Dataset entries =
++++++++

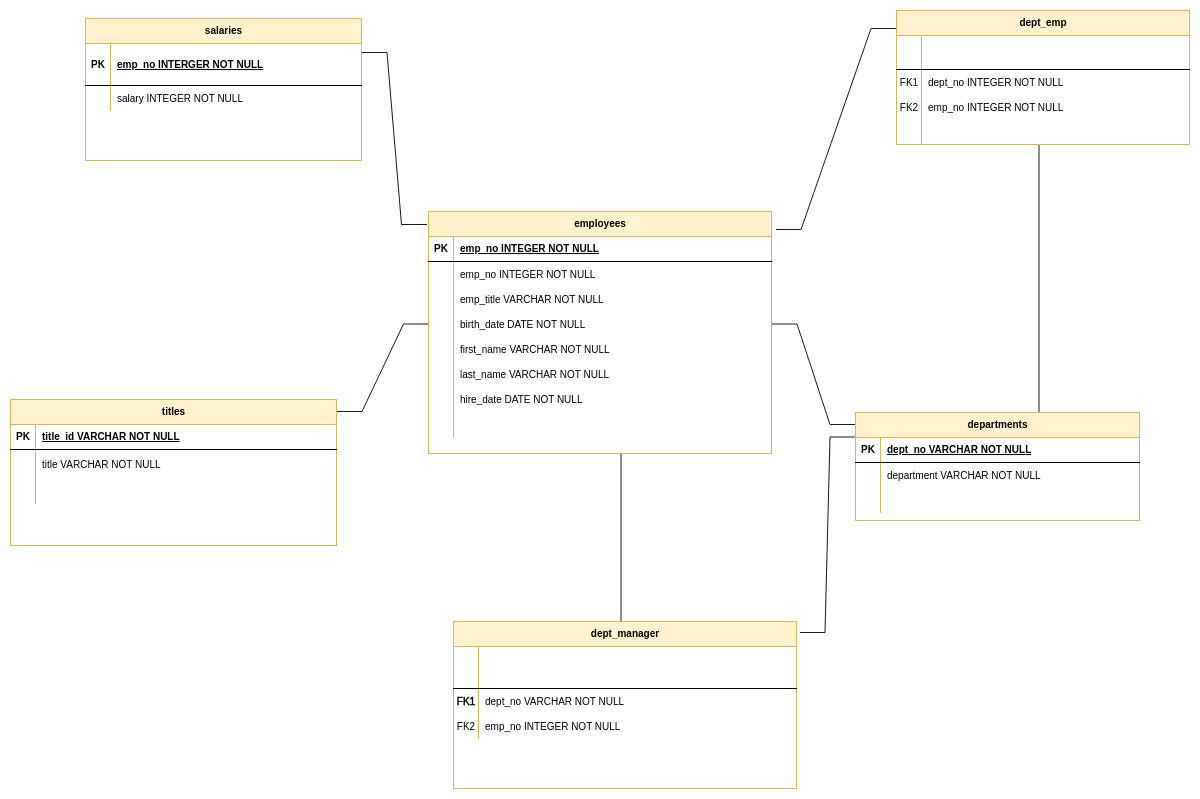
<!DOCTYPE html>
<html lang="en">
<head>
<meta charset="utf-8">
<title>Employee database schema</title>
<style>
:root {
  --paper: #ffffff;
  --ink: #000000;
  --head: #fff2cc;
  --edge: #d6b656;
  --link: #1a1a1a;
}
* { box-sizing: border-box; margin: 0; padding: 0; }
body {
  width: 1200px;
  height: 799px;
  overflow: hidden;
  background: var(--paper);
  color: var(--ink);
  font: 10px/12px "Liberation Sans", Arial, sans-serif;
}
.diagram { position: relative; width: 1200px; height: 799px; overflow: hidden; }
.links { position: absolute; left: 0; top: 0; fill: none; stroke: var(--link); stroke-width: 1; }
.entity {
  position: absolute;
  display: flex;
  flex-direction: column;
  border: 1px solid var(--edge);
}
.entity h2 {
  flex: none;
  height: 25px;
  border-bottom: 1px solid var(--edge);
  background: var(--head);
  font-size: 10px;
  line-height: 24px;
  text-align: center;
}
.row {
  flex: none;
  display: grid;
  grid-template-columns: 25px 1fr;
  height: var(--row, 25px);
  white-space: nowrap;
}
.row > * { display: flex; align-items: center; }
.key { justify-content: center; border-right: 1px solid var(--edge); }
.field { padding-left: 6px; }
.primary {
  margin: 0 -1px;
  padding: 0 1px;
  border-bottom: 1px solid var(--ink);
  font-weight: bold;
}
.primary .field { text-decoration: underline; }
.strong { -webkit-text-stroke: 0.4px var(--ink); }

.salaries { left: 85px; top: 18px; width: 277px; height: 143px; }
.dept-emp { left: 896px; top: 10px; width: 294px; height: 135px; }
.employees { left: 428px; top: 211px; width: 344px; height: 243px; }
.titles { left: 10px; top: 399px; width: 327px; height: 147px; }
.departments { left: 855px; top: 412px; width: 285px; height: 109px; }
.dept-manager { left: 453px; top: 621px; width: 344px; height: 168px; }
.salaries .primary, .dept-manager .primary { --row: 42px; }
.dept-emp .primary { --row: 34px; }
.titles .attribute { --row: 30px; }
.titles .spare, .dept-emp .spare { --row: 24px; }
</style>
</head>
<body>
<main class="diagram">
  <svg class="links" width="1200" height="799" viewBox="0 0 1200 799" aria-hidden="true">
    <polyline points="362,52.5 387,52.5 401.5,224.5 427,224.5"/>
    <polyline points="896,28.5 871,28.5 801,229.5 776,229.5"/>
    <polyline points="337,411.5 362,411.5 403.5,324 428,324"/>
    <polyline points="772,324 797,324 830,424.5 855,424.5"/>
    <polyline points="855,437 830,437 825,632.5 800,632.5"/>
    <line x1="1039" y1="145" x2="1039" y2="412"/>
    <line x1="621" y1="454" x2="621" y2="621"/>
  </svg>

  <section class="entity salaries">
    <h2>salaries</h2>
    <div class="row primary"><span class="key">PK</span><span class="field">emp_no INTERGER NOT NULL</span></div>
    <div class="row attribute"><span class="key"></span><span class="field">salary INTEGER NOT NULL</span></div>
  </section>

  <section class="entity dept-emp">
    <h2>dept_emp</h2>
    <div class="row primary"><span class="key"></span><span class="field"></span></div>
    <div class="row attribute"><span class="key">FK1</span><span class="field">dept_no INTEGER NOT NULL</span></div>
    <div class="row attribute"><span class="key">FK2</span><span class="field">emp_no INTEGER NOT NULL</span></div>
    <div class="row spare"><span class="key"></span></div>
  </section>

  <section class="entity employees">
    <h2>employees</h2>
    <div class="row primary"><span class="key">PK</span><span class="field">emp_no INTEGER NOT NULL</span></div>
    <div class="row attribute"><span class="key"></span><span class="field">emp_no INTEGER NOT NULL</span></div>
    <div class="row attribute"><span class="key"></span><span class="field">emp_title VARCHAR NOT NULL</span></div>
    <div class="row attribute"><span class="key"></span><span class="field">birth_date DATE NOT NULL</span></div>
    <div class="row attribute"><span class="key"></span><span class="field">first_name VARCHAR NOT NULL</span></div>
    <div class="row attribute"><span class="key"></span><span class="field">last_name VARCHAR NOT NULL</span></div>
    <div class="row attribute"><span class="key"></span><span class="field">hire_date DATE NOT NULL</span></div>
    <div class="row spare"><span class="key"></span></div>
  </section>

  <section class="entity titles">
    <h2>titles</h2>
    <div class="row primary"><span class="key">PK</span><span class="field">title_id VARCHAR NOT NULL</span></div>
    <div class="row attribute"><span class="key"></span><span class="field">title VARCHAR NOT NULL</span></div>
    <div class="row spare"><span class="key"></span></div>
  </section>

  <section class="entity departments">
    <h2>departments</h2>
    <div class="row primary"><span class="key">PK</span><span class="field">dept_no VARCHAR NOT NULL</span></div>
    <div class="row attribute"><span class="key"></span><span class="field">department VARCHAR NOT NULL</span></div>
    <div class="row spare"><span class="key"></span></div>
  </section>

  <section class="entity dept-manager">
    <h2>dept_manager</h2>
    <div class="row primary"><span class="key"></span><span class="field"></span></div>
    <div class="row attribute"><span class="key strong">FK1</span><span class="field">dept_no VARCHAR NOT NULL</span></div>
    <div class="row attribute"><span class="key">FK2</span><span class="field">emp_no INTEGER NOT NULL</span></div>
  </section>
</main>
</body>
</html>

++++++++

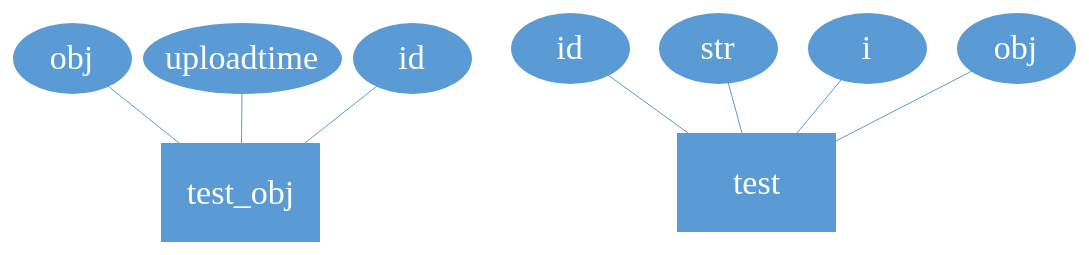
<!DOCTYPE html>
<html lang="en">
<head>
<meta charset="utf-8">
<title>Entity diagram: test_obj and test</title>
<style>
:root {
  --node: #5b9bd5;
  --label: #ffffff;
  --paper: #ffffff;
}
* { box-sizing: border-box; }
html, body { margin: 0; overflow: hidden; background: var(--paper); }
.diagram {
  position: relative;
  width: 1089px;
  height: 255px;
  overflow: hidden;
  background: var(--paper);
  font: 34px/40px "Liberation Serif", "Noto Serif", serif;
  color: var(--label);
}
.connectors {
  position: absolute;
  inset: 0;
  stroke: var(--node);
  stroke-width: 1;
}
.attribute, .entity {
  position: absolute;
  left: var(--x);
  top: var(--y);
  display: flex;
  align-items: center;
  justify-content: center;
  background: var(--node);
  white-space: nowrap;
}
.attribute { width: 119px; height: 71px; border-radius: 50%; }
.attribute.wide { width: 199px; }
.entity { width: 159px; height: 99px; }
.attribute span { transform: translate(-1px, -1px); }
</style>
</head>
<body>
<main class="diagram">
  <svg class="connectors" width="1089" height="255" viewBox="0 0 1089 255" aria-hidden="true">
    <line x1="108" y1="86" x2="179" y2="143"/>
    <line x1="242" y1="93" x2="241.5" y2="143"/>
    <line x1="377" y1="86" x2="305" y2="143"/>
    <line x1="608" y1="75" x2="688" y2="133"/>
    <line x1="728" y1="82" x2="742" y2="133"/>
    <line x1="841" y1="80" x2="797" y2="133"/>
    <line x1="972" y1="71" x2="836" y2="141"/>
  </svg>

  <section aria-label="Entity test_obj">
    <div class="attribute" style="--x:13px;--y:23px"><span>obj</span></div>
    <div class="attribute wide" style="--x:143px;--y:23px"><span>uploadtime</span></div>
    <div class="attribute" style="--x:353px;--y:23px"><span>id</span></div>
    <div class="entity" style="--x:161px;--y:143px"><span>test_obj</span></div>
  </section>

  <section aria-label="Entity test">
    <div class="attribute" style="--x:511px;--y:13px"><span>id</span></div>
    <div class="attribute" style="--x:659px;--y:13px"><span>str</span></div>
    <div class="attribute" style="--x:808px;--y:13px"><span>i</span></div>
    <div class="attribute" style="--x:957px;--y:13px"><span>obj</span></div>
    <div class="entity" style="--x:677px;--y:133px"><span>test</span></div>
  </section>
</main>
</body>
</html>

++++++++

Brief =
Pull out every line of the records that includes the string "label".

Solution =
  --label: #ffffff;
  color: var(--label);
  <section aria-label="Entity test_obj">
  <section aria-label="Entity test">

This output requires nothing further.